by Robyn Brody, Blue Stars member
The hardest thing in writing anything is figuring out how to start. My problem is a little bit more complex because my particular subject is something that I can’t stop thinking about, so how do I just stop thinking and start writing? Well, I guess you want to know who I am and what it is I’m supposed to be writing about. That’s where I’ll begin.
My name is Robyn Brody, and the most important part of my identity for the purposes of this memoir is that I am a member of the Blue Stars Drum and Bugle Corps of La Crosse, Wis. If you’re familiar with drum corps, you’ll understand why that is such a huge part of my identity. If you’re not, then hopefully by the end of this you’ll have a little bit of an idea.
This will be my third year with the corps as a member of the mellophone section. I drove 2000 miles in May of 2002 with no idea what I was getting into, and now I’m hooked. I even moved to Madison in part so I could be close to the family I so quickly acquired. I am a transfer music education student at the University of Wisconsin-Madison. That’s just a little background information. The real point of this is to give all of you an idea of what occurred at the corps’ third gathering of the season. It was quite a weekend for me.

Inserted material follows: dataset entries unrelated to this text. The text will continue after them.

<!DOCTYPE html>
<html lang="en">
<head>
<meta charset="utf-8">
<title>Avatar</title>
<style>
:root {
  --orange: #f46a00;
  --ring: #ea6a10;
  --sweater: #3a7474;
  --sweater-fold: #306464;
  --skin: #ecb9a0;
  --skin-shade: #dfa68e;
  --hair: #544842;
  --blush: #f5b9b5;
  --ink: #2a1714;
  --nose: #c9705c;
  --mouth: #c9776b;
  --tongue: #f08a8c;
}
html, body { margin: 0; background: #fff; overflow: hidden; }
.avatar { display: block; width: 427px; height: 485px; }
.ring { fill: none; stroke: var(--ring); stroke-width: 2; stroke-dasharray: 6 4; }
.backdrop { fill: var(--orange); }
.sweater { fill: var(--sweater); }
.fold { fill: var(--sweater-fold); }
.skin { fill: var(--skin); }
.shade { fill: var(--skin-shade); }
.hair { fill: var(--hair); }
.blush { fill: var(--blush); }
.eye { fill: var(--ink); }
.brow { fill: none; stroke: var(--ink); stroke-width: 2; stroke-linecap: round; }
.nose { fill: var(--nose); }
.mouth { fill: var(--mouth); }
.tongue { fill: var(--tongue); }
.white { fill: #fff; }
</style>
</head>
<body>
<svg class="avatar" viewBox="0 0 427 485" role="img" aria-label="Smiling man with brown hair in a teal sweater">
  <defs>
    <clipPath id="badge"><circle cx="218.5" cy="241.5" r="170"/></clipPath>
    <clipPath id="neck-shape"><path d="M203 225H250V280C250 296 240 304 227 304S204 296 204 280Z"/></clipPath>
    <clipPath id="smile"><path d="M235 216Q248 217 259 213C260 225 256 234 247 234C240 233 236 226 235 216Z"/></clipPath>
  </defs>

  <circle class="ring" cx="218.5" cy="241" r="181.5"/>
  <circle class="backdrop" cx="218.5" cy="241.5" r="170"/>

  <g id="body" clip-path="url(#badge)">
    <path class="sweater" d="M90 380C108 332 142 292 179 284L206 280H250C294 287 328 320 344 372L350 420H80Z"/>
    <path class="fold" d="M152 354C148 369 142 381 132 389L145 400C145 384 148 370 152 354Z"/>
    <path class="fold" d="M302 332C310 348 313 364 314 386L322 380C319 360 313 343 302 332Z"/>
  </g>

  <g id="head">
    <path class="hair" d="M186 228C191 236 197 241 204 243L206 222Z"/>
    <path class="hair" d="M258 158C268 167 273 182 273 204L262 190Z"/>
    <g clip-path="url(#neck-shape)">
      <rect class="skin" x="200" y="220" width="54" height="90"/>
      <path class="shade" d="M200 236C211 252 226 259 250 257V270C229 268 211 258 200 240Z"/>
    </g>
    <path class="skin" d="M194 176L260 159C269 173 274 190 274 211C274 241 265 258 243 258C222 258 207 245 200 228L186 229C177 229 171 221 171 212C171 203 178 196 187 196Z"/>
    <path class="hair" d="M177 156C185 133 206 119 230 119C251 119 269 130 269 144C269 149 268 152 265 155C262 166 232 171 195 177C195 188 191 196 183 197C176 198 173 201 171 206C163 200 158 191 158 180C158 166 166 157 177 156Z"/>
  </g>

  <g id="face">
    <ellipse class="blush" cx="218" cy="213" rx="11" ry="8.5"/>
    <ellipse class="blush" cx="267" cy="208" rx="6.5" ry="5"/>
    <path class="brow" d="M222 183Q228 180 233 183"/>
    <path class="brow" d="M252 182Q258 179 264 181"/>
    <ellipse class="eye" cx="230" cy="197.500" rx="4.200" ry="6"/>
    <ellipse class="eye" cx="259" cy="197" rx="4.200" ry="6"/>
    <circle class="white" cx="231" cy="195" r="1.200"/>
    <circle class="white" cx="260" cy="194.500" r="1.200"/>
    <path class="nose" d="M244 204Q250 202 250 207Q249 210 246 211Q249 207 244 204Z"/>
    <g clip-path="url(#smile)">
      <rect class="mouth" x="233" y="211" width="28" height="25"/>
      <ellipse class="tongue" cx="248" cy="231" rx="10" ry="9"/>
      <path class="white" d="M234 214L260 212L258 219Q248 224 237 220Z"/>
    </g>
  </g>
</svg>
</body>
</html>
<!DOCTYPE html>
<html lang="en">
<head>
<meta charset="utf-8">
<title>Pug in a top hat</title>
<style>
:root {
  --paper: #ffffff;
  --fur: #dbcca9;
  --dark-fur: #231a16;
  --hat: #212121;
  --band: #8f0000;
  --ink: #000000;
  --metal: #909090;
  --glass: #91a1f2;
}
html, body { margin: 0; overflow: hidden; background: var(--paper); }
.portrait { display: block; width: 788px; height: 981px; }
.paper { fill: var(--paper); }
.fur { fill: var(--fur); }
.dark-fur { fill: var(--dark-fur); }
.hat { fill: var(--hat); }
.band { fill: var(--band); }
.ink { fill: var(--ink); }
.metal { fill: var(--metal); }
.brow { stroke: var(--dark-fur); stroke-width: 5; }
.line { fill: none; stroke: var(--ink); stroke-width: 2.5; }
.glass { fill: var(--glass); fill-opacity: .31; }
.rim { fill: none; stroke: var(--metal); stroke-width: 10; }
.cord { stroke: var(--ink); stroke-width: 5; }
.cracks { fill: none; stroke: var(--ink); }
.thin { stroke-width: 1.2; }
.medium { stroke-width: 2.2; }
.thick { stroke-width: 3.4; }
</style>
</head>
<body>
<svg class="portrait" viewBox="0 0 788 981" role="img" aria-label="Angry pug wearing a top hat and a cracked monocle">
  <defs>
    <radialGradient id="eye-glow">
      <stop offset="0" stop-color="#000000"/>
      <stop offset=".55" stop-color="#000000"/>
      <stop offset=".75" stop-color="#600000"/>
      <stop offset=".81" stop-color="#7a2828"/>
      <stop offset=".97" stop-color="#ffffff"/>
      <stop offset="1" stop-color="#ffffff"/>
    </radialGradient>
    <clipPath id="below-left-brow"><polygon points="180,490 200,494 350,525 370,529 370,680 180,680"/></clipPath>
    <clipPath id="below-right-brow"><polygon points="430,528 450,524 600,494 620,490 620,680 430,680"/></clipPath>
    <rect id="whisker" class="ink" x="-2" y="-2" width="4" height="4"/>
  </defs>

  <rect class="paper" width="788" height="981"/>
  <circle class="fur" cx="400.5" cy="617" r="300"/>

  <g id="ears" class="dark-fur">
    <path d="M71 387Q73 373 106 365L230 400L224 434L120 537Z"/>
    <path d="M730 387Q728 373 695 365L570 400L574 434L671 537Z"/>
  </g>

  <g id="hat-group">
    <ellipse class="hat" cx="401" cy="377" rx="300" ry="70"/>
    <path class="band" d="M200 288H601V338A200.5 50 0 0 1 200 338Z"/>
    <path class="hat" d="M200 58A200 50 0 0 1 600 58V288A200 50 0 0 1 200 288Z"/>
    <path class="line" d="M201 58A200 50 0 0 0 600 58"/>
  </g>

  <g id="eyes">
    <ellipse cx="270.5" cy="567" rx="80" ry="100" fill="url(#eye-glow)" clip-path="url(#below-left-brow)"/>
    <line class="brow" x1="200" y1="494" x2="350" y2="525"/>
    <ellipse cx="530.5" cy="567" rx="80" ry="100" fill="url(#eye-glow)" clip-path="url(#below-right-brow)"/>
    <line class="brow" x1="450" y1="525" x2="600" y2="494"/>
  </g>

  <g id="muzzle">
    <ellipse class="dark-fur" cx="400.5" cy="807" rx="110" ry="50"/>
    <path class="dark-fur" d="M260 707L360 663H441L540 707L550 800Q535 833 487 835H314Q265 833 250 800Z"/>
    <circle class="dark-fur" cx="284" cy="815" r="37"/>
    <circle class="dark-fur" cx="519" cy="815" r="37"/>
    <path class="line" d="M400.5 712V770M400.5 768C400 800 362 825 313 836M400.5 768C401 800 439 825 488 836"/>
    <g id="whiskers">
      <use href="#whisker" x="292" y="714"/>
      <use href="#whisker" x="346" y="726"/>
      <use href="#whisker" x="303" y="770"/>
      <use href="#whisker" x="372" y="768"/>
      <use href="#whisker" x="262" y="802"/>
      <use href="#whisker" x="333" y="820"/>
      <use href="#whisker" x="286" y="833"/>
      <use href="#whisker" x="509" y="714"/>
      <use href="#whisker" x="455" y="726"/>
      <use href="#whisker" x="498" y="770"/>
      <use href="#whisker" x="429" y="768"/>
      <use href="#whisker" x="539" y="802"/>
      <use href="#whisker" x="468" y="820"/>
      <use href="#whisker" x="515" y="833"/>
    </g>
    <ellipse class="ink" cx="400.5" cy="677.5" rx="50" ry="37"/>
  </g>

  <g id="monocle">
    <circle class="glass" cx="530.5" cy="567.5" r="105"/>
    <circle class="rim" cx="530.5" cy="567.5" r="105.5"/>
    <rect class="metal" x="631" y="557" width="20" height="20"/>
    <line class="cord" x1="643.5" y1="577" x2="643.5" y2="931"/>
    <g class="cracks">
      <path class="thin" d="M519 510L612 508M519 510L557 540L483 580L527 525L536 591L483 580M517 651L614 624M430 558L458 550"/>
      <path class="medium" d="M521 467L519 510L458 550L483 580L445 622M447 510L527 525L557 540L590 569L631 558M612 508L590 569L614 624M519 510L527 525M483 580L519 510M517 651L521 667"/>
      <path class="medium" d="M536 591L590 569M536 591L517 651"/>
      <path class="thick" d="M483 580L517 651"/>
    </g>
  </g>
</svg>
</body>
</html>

First off, let me point out that it was all of about, mmmm, ZERO degrees outside in Minnesota where the camp was held. Needless to say we held visual blocks inside! It all started out pretty typical — check in with the Furlano brothers (if you don’t know who they are, let me just say that if they are of the highest ranking of Blue Stars Royalty if there exists such a thing). There were lots of big hugs, names and excitement exchanged. After a quick meeting with the corps director, it was off to sectionals! The brass line was herded off across the parking lot. This is where the first really cool moment occurred, for me at least. After a nice long warm up, we began our repertoire with a Chorale in our brass packet that we have focused on in past camps. It’s quite beautiful, and standing in that church, with silver bugles reaching far out on either side of me as far as my peripheral vision could see, I felt a little bit of awe as the echoes of our resolved chord shimmered in the air. I guessed it was then that it really dawned on me that this brass line has a special chemistry already. Little did I know that before the conclusion of camp, I would see this property (whatever it is that defines chemistry of a group) manifest itself in the corps proper, like a color of the sunset that is impatient to fill the sky with its beauty. It amazed me that it happened so soon, with such a varied and vast group.
When I awoke on Saturday morning…er, when I eventually dragged myself out of my sleeping bag after a bout of being harassed by a handful of vets for my bed-sluggedness, I was ready to go! At high brass visual, the second really cool moment occurred. I got into the back where I can get a good vantage point, and I was blown away. I could feel the focus and concentration of this portion of the horn line, which also happened to be a third bigger than our entire 2003 horn line. Yeah, I think the only thing that can describe it is…sweet.
I’m skipping some things here. First of all, the horns read America/O Canada and in one night had it sounding good. We learned the ballad in one fell swoop and had ourselves (well, me at least) in near tears every time we played it. Another great moment: uniform fittings. The feel of that particular fabric on my skin, the way I couldn’t help but to stand a little straighter even though I was barefoot and hardly anyone could see me — little reminders of why I keep coming back.
Fast forward to ensemble rehearsal that evening. Finally we had the all the musical entities of the corps together, and all around me I could feel the electricity sparking as we began creating our show. Now, I can’t tell you the names of the pieces, but I will tell you these two things. I play more notes in my opener this year then probably my whole show last season (at least that’s how it seems). And not just notes. I mean crazy kinds of cool notes. And then our ballad is probably one of the most beautiful I’ve ever heard on a drum corps field. That’s all I’m going to say about it for now.
I went to bed feeling deliciously sore all over and exhausted. Unfortunately, I was kept up half the night by the approximately seven people who were snoring louder than I ever thought humanely possible. Alas, the downside of sleeping in a room with your 100 closest friends. Well, attempting to sleep. Of course the next morning I was wrapped tightly in my cocoon for a good half hour after our wake up call. But this was it, our last day together until next camp, and we all knew how excruciating the time between is. We got ready for “show & tell,” where each section performs for the rest of the corps, staff and alumni what they each worked on all weekend. What I appreciated most about our work as a corps was our efficiency and constant forward momentum. We accomplished a great deal of things in a short amount of time, which is a testament not only to the skill of the staff, but the maturity of the members as well. It was then, as we performed together and that invisible web of electricity snaked its way around the room to bind us all together, that I was struck by the sense of how awesome drum corps is. This isn’t the first time this has happened to me, and I’m sure it won’t be the last, but the power of the feeling never lessens.